“I … I explore the castle. I’m small and get into places a grown person can’t.”
“What’s the point of having a privy if only children can get into it?”
“They have doors, but not into the open part of the castle.”
“Where do they open?”
“The nicer one is right next to the tower. The door doesn’t look like a door. It opens into the passageway between the counting room and the throne room. I suppose the Dragon uses that one.”
“No,” Will looked shocked. “The Dragon don’t piss or shit.”
“Yes, he—Will! You’re teasing me.”
“I am. But I’ll surely not let on I think the Dragon is a mortal man and ask for you to use his privy. What about the other?
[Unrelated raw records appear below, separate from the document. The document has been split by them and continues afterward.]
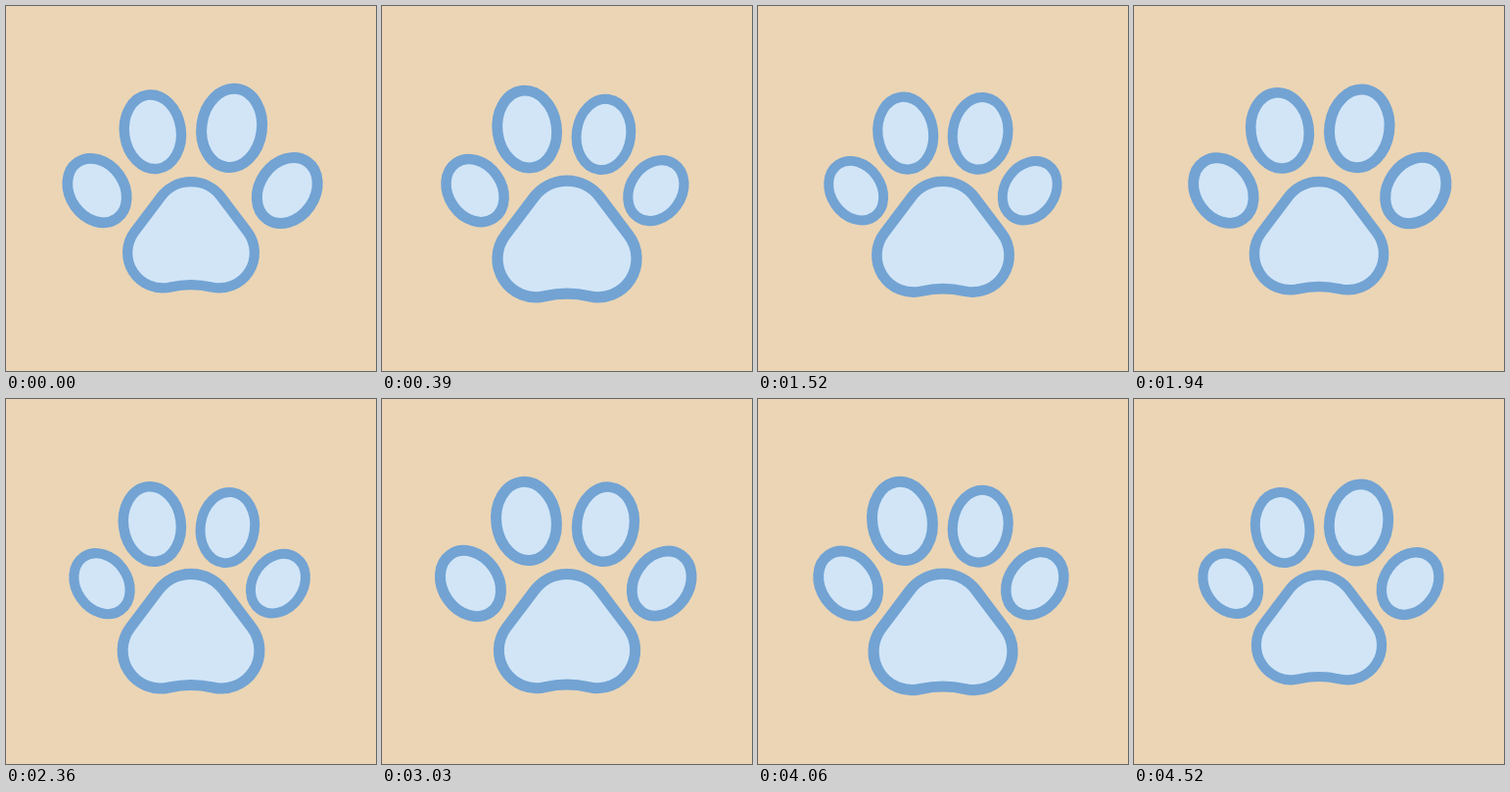
Recreate the animation shown at these times as an HTML page. Size 378 by 372 pixels, loop 4.56 s.

```html
<!DOCTYPE html>
<html lang="en">
<head>
<meta charset="utf-8">
<title>Pulsing paw</title>
<style>
  html, body { margin: 0; height: 100%; overflow: hidden; background: #ebd5b5; }
  svg { display: block; width: 100vw; height: 100vh; }
  .part { fill: #d1e5f7; stroke: #72a3d3; stroke-width: 11; }
</style>
</head>
<body>
<svg viewBox="0 0 378 372">
  <g id="paw" transform="translate(189 190)">
    <!-- listed in the order in which the pulse reaches them -->
    <ellipse class="part" rx="30.7" ry="40.2" data-place="translate(41.5 -65.5) rotate(8)"/>
    <ellipse class="part" rx="28.4" ry="35.8" data-place="translate(98.5 -2) rotate(35)"/>
    <ellipse class="part" rx="28.4" ry="35.8" data-place="translate(-98.5 -2) rotate(-35)"/>
    <ellipse class="part" rx="30.7" ry="40.2" data-place="translate(-41.5 -65.5) rotate(-8)"/>
    <path class="part" data-size="0.97" d="M-33.1 4.9A41.5 41.5 0 0 1 33.1 4.9L61.7 42.7A38.5 38.5 0 0 1 22.3 103.5Q0 98.4-22.3 103.5A38.5 38.5 0 0 1-61.7 42.7Z"/>
  </g>
</svg>
<script>
  const LOOP = 4560, PERIOD = 940, LAG = 94, FIRST_PEAK = -23.5;
  const SIZE = 0.951, SWING = 0.055;
  const parts = [...document.querySelectorAll('.part')];

  function draw(time) {
    parts.forEach((part, i) => {
      const angle = 2 * Math.PI * (time - FIRST_PEAK - i * LAG) / PERIOD;
      const scale = (part.dataset.size || SIZE) * (1 + SWING * Math.cos(angle));
      part.setAttribute('transform', `scale(${scale}) ${part.dataset.place || ''}`);
    });
  }

  const start = performance.now();
  function tick() {
    const t = (performance.now() - start) % LOOP;
    // short rests at both ends of the loop
    draw(t < 60 ? 0 : Math.min(t, 4520));
    requestAnimationFrame(tick);
  }
  tick();
</script>
</body>
</html>
```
“It’s beyond the throne room among the officer’s apartments. I suppose officers and their ladies use it.”
“Not for the likes of us. I’ll ask Stefan. He seems like a good sort.”
“Will, tell me.” Mary lowered her voice. “The Dragon is so awful; how does he get nice people like you and Stefan to like him?”
“Awful? No, the Dragon’s a great man. Sure he don’t belong in this little castle, but one day soon—maybe this year—he’s going to burst out of here and liberate the whole empire. He’ll bring peace and plenty to everyone.”
“No, Will. He’s a bully. He kills people. He’s going to conquer people, not free them.”
“You’re only a little girl,” Will said. “You don’t understand these things. I know. Even though he’s not sure about me, I’m sure about him. The Dragon is a great and good man.”
Copyright © 2022 by Ron Andrea. All Rights Reserved.